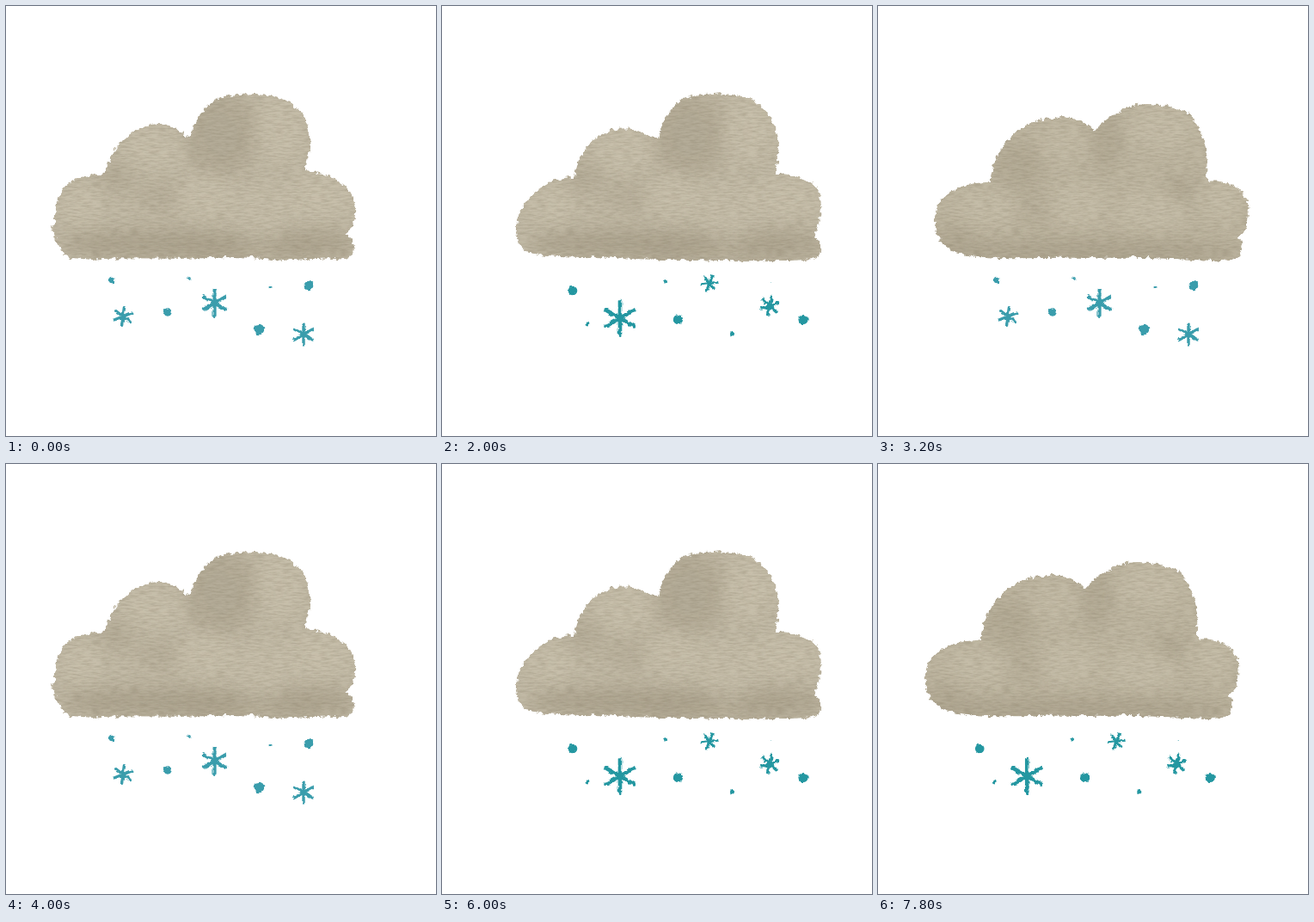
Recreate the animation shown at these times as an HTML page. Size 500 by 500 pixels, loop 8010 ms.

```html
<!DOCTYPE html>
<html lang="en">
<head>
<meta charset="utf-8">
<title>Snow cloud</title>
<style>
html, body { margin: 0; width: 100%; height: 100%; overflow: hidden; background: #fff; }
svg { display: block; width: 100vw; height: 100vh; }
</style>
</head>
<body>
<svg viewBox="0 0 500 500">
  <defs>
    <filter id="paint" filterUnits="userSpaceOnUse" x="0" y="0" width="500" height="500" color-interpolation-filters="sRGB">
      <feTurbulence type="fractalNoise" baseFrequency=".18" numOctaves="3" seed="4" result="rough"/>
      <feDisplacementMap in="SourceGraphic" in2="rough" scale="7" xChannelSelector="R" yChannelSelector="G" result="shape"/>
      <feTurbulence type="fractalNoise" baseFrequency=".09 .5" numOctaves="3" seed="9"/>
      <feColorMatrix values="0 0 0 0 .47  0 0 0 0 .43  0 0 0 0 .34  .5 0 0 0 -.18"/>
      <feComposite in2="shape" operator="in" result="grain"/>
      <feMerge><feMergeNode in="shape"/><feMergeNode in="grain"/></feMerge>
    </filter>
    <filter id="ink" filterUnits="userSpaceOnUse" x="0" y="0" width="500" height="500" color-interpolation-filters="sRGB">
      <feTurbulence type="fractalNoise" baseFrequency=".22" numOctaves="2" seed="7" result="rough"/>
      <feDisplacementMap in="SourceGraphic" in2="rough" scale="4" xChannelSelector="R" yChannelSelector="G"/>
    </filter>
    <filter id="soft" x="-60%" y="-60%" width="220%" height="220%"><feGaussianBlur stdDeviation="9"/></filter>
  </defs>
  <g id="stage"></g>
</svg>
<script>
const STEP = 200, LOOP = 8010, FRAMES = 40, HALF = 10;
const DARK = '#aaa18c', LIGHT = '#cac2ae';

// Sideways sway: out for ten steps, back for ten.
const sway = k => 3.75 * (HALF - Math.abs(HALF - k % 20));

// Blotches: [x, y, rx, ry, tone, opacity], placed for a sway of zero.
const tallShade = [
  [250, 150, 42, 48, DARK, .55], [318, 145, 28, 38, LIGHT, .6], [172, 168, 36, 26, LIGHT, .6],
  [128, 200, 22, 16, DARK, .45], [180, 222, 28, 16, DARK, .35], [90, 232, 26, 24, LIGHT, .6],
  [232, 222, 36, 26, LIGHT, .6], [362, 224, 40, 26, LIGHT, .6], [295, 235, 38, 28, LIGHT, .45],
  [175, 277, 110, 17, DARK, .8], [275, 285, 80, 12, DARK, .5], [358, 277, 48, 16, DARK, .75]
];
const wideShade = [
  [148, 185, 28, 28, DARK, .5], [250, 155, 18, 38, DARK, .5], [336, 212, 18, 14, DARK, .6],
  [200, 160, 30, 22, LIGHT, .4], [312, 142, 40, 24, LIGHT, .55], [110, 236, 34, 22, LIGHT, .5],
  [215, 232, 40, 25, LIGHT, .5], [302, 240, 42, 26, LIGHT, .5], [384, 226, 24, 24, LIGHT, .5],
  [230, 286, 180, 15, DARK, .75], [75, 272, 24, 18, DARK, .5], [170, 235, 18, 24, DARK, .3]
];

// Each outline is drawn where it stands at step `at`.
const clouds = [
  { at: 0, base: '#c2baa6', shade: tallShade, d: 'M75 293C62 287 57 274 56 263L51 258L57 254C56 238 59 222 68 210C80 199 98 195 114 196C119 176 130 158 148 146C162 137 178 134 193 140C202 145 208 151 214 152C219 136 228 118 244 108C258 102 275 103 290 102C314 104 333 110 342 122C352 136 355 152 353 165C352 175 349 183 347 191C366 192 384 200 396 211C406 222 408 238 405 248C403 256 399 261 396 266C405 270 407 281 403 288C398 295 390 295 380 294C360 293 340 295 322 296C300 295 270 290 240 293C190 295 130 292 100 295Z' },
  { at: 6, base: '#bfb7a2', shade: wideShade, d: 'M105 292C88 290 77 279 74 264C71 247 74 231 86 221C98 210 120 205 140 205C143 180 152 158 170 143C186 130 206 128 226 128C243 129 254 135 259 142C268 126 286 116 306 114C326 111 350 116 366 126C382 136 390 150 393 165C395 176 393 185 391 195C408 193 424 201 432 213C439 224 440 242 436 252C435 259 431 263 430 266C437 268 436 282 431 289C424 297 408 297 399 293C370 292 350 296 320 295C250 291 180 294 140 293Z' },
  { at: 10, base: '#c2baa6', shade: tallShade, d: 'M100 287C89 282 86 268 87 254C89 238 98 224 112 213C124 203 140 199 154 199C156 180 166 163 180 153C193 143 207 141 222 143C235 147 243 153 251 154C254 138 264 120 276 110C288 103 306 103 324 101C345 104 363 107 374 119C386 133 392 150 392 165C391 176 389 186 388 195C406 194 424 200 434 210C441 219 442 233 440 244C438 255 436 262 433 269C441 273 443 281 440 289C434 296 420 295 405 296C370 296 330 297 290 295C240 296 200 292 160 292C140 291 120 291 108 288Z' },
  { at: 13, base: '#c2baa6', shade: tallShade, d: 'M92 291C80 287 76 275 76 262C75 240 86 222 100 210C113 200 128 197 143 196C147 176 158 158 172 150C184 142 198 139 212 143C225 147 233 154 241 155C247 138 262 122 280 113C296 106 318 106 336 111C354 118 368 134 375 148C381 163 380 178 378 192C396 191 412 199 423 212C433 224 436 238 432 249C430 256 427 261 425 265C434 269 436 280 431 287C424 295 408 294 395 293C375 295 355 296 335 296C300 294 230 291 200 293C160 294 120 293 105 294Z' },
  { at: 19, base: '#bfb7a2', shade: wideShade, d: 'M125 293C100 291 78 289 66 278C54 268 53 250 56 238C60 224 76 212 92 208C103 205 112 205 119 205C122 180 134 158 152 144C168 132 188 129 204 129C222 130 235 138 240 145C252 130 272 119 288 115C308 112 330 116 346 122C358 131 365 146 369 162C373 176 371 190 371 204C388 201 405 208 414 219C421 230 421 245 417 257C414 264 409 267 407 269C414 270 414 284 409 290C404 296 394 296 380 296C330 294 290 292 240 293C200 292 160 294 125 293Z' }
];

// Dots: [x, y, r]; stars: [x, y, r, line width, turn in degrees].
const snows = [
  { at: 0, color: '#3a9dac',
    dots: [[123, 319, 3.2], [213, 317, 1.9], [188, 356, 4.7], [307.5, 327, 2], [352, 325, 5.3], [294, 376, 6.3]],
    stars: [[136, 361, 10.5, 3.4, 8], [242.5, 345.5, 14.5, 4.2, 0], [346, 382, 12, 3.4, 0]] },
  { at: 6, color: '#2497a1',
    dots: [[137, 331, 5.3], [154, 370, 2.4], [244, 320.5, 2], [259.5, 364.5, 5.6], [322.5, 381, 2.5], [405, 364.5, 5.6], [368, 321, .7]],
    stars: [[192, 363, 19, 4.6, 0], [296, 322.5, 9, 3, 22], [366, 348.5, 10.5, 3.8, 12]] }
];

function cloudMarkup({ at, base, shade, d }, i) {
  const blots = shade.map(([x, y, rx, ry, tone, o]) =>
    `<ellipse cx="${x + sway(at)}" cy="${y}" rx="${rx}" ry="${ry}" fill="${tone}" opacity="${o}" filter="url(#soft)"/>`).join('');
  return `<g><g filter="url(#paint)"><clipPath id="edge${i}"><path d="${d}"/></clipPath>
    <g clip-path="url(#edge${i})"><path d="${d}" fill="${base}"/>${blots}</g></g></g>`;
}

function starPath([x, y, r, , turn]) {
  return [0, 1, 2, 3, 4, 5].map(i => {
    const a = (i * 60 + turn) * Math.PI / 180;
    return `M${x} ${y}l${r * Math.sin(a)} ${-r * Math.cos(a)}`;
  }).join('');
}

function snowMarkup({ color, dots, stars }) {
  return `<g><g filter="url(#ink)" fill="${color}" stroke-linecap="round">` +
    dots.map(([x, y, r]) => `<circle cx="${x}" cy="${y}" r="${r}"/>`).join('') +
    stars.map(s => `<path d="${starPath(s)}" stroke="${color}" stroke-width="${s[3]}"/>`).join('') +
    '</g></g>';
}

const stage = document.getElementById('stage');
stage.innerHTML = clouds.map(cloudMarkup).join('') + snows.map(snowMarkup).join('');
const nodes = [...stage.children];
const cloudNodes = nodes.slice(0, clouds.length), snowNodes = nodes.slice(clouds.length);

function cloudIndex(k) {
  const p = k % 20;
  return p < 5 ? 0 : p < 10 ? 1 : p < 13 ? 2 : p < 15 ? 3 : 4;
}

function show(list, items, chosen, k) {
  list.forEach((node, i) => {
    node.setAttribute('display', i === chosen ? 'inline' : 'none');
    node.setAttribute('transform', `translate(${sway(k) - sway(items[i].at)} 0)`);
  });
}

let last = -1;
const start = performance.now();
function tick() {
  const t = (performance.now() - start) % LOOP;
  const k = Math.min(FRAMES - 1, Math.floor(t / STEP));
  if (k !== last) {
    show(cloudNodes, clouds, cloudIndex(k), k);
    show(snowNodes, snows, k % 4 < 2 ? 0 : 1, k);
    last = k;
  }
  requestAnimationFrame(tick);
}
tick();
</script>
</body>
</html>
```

::::::::

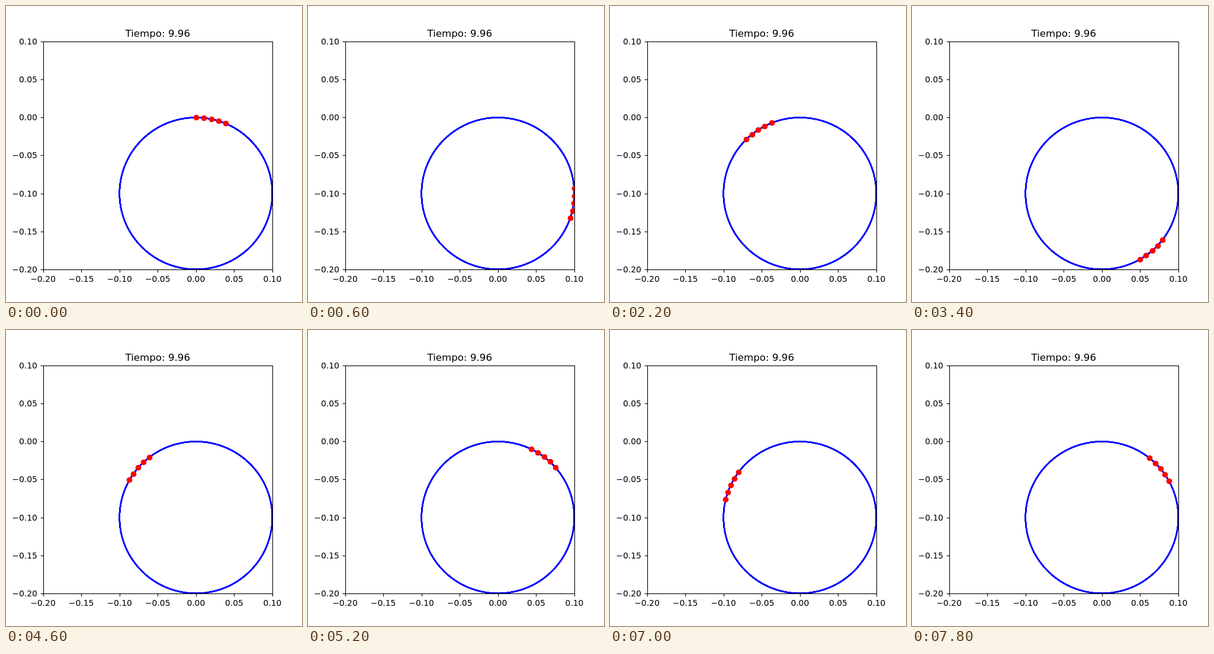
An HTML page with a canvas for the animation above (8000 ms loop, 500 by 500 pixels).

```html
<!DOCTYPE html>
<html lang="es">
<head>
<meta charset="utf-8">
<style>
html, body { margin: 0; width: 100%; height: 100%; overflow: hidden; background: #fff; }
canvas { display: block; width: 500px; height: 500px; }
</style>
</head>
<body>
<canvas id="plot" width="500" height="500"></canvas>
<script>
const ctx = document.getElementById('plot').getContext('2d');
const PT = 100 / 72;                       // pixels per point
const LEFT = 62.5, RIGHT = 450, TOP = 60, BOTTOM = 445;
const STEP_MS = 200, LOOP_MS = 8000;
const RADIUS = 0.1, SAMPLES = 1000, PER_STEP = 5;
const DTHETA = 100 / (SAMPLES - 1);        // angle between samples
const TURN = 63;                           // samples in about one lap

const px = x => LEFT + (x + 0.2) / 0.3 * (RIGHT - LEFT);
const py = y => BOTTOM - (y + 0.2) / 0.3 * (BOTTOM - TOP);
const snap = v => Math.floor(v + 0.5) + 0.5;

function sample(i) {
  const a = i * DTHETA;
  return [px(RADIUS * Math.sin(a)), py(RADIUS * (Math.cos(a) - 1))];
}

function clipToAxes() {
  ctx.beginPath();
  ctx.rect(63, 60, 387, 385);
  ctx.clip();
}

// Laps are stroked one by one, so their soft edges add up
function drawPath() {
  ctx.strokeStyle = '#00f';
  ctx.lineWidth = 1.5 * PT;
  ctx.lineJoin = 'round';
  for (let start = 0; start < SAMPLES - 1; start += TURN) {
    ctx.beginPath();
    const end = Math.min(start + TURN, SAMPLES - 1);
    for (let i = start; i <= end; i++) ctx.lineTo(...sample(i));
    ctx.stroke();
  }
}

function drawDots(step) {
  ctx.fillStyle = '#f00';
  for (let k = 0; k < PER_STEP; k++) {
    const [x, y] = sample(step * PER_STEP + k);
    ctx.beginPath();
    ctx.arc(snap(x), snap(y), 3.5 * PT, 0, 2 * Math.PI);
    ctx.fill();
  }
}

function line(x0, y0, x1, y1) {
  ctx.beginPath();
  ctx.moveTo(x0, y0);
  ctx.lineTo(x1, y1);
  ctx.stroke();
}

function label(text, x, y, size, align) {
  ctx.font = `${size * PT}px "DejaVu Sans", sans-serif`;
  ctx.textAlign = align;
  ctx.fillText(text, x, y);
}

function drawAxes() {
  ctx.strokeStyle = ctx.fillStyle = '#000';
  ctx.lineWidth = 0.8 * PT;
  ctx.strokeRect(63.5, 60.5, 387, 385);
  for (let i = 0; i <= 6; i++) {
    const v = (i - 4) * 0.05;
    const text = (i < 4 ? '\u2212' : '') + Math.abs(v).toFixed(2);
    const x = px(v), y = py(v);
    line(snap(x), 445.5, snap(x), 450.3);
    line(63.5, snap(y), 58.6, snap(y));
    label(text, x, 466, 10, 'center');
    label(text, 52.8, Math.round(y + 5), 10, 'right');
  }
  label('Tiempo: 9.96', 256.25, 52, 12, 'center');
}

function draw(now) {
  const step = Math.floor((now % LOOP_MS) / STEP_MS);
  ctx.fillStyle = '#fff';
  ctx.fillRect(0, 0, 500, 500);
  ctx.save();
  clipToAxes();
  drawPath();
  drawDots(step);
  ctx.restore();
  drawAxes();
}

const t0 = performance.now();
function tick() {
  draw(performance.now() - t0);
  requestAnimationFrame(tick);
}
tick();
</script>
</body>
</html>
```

::::::::

THE TASK>
In the entries above, find each line with "fillStyle" and copy it.

EXERCISE SOLUTION>
  ctx.fillStyle = '#f00';
  ctx.strokeStyle = ctx.fillStyle = '#000';
  ctx.fillStyle = '#fff';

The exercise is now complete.